Jonathan Swift's "Gulliver's Travels" is not merely the story of "Gulliver's Travels" visits to the four islands but it tells something more significance. Some critics interpret the work as an allegory and also as a political satire. Firstly, an allegory is a form of extended metaphor, in which objects, persons, and actions in a narrative, are equated with the meanings that lie outside the narrative itself. The underlying meaning has a moral, social, religious, or political significance, and characters are often personifications of abstract ideas as charity, greed, or envy. Thus an allegory is a story with two meanings, a literal meaning and a symbolic meaning. Moreover, writers use allegory to add different layers of meanings to their works. Allegory makes their stories and characters multidimensional, so that they stand for. Allegory allows writers to put forward their moral and political point of views. A careful study of an allegorical piece of writing can give us an insight into its writer's mind as how he views the world and how he wishes the world to be. Secondly, satire is an attack on or criticism of any stupidity or vice in the form of scathing humor, or a critique of what the author sees as dangerous religious, political, moral, or social standards. Satire became an especially popular technique used during the Enlightenment, in which it was believed that an artist could correct folly by using art as a mirror to reflect society. When people viewed the satire and saw their faults magnified in a distorted reflection, they could see how ridiculous their behavior was and then correct that tendency in themselves.

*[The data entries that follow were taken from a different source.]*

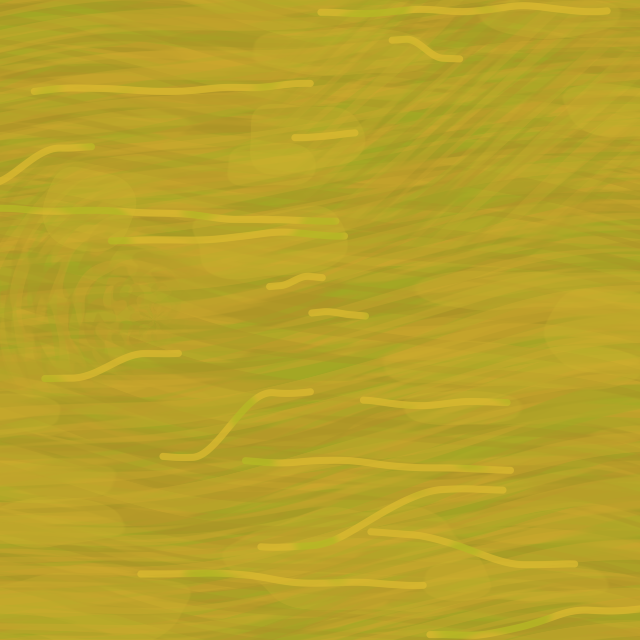
Write a WebGL 2 fragment shader that draws this texture.

```glsl
#version 300 es
precision highp float;
// Ochre and olive brushwork: translucent streaks of stretched gradient noise,
// local patches of diagonal and curved hatching, pale soft-shaped washes,
// and a few long bright strokes that bend once and end in round caps.

#define STREAK_LAYERS 12
#define STREAK_OPACITY 0.38
#define STREAK_TILT 0.46
#define HATCH_OPACITY 0.30
#define WASH_COUNT 17
#define WASH_OPACITY 0.30
#define STROKE_COUNT 17
#define STROKE_RADIUS 0.0055
#define STROKE_OPACITY 0.74
#define EDGE 0.0010

uniform vec2 u_resolution;
out vec4 fragColor;

const vec3 OCHRE = vec3(0.705, 0.610, 0.155);
const vec3 UMBER = vec3(0.668, 0.572, 0.148);
const vec3 OLIVE = vec3(0.622, 0.668, 0.138);
const vec3 GOLD = vec3(0.808, 0.662, 0.178);
const vec3 PALE = vec3(0.800, 0.712, 0.180);
const vec3 LIME = vec3(0.715, 0.730, 0.140);
const vec3 BRIGHT = vec3(0.860, 0.730, 0.185);

vec2 hash2(vec2 c) {
  vec3 q = fract(c.xyx * vec3(0.1031, 0.1030, 0.0973));
  q += dot(q, q.yzx + 33.33);
  return fract((q.xx + q.yz) * q.zy);
}

float cornerSlope(vec2 cell, vec2 offset) {
  float a = 6.2832 * hash2(cell).x;
  return dot(vec2(cos(a), sin(a)), offset);
}

float gradientNoise(vec2 p) {
  vec2 i = floor(p), f = p - i;
  vec2 w = f * f * f * (f * (f * 6.0 - 15.0) + 10.0);
  vec2 e = vec2(1.0, 0.0);
  return mix(mix(cornerSlope(i, f), cornerSlope(i + e, f - e), w.x),
             mix(cornerSlope(i + e.yx, f - e.yx), cornerSlope(i + 1.0, f - 1.0), w.x), w.y);
}

vec2 rotate(vec2 p, float a) {
  return vec2(cos(a) * p.x + sin(a) * p.y, cos(a) * p.y - sin(a) * p.x);
}

// Coverage of crisp streaks running along x, with an even edge width
float streaks(vec2 p, vec2 frequency, float seed) {
  float soft = EDGE * frequency.y;
  float n = gradientNoise(p * frequency + seed * vec2(17.3, 31.7));
  return smoothstep(-soft, soft, n - 0.06);
}

vec3 layerColor(int i) {
  return i % 3 == 0 ? OLIVE : (i % 3 == 1 ? UMBER : GOLD);
}

// Height of a stroke: flat, one bend, flat again, with a slight wobble
float strokeHeight(float x, float start, float span, float rise, float seed) {
  float t = (x - start) / span;
  return rise * smoothstep(0.2, 0.75, t) + 0.014 * gradientNoise(vec2(x * 8.0, seed * 9.7));
}

float strokeDistance(vec2 p, float start, float span, float rise, float seed) {
  float x = clamp(p.x, start, start + span);
  float y = strokeHeight(x, start, span, rise, seed);
  float slope = (strokeHeight(x + 0.002, start, span, rise, seed) - y) / 0.002;
  float across = (p.y - y) / sqrt(1.0 + slope * slope);
  return x == p.x ? abs(across) : length(p - vec2(x, y));
}

void main() {
  vec2 p = gl_FragCoord.xy / u_resolution.y;
  vec3 color = OCHRE;

  // Broad to fine streaks, mostly level, gently bowed and crossing
  vec2 bowed = p + vec2(0.0, 0.08 * gradientNoise(p * vec2(1.6, 2.3) + 4.0));
  for (int i = 0; i < STREAK_LAYERS; i++) {
    float k = float(i);
    vec2 h = hash2(vec2(k + 2.0, 7.0));
    vec2 frequency = vec2(1.4 + 1.8 * h.y, 12.0 + 4.2 * k);
    float cover = streaks(rotate(bowed, (h.x - 0.5) * STREAK_TILT), frequency, k + 1.0);
    color = mix(color, layerColor(i), cover * STREAK_OPACITY);
  }

  // Diagonal hatching at upper right, curved hatching at left
  float diagonalZone = 1.0 - smoothstep(0.16, 0.32, length((p - vec2(0.73, 0.83)) * vec2(0.9, 1.2)));
  vec2 fromSwirl = p - vec2(0.24, 0.50);
  float swirlZone = 1.0 - smoothstep(0.08, 0.24, length(p - vec2(0.10, 0.58)));
  vec2 arc = vec2(atan(fromSwirl.y, -fromSwirl.x), length(fromSwirl));
  for (int i = 0; i < 3; i++) {
    float k = float(i) + 20.0;
    float diagonal = streaks(rotate(p, 0.62 + 0.06 * float(i)), vec2(2.4, 54.0), k);
    float curved = streaks(arc, vec2(1.8, 46.0), k + 5.0);
    color = mix(color, layerColor(i), diagonal * diagonalZone * HATCH_OPACITY);
    color = mix(color, layerColor(i), curved * swirlZone * HATCH_OPACITY);
  }

  // Pale washes: wobbly flattened ovals
  for (int i = 0; i < WASH_COUNT; i++) {
    float k = float(i);
    vec2 h = hash2(vec2(k, 41.0)), s = hash2(vec2(k, 67.0));
    vec2 center = vec2(h.x, (k + h.y) / float(WASH_COUNT));
    vec2 size = vec2(0.06 + 0.15 * s.x, 0.026 + 0.05 * s.y * s.y);
    vec2 q = abs(p - center) / size;
    float radius = pow(dot(q * q * q, vec2(1.0)), 1.0 / 3.0);
    float d = (radius - 1.0 + 0.4 * gradientNoise(p * vec2(9.0, 12.0) + k * 5.3)) * size.y;
    float cover = 1.0 - smoothstep(-EDGE, EDGE, d);
    color = mix(color, mix(PALE, GOLD, 0.5 * s.x), cover * WASH_OPACITY);
  }

  // Bright bending strokes, shifting between gold and lime
  float tint = smoothstep(0.05, 0.3, gradientNoise(p * vec2(9.0, 14.0) + 50.0));
  vec3 strokeColor = mix(BRIGHT, LIME, tint);
  for (int i = 0; i < STROKE_COUNT; i++) {
    float k = float(i);
    vec2 h = hash2(vec2(k, 113.0)), s = hash2(vec2(k, 151.0));
    float span = 0.08 + 0.5 * s.x * sqrt(s.x);
    float start = mix(-0.08, 1.05 - 0.6 * span, h.x);
    float bend = 2.0 * s.y - 1.0;
    float rise = bend * abs(bend) * min(0.11, 0.5 * span);
    float base = (k + 0.2 + 0.6 * h.y) / float(STROKE_COUNT) - 0.5 * rise;
    float d = strokeDistance(p - vec2(0.0, base), start, span, rise, k + 1.0);
    float cover = 1.0 - smoothstep(-EDGE, EDGE, d - STROKE_RADIUS);
    color = mix(color, strokeColor, cover * STROKE_OPACITY);
  }

  fragColor = vec4(color, 1.0);
}
```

On the one hand, Gullivers Travels is an allegorical work. This allegory has been divided into four sections referring to four voyages of the protagonist Gulliver. Gulliver gives the detailed account of his visits to four different islands and tells about the various experiences he had undergone during the visits. He meets different people on different islands and studies their lifestyles. In other words, everything in it cannot be taken literally except by children. The mature reader will understand that swift has a serious moral purpose in writing those accounts of the voyages of Gulliver to different lands. An allegory conveys its meaning in a hidden manner not in an obvious manner. The real meaning, in an allegory does not lie on the surface but is hidden below the surface which we must probe swift is here mocking at the way human things behave. We find in the book a merciless exposure of different categories and classes of people  kings, queens, politicians, lawyers, physicians, scientists, and others. There is hardly any institution in the civilized life of the European countries that escapes the scrutiny and the scathing criticism of swift much of the condemnation of human society and human institutions is expressed in comic terms, but much of it is offensive and corrosive.
The voyage to Liliput in part-1 of the book contains the story of Gullivers shipwreck and his early adventures among the pigmies. In this part, as soon as swift turns to describe the politics of Liliput, that country ceases to be a kind of utopia and becomes the England of swifts time. A Lilliputian lord tells Gulliver: We labor under two mighty evils  a violent faction at home and the danger of an invasion by a most potent enemy from abroad. The Lilliputian lord goes on to refer to the two struggling parties one party distinguished by its high -  heeled shoes and the other by its low - heeled shoes. The reference obviously is to the High church and Low Church parties, or the Tories and the Whigs. The potent enemy from abroad is the island of Blefuscu which stands for France with whom England had been engaged in an obstinate struggle for a whole generation. Thus, the story of Gullivers first voyage becomes a kind of political allegory. The Emperor of Liliput would in that case be a portrayal of Gearge-1 who is a supporter of the Whigs by his determination to make use of only low-heels in the administration to the government and himself wearing heels lower than any member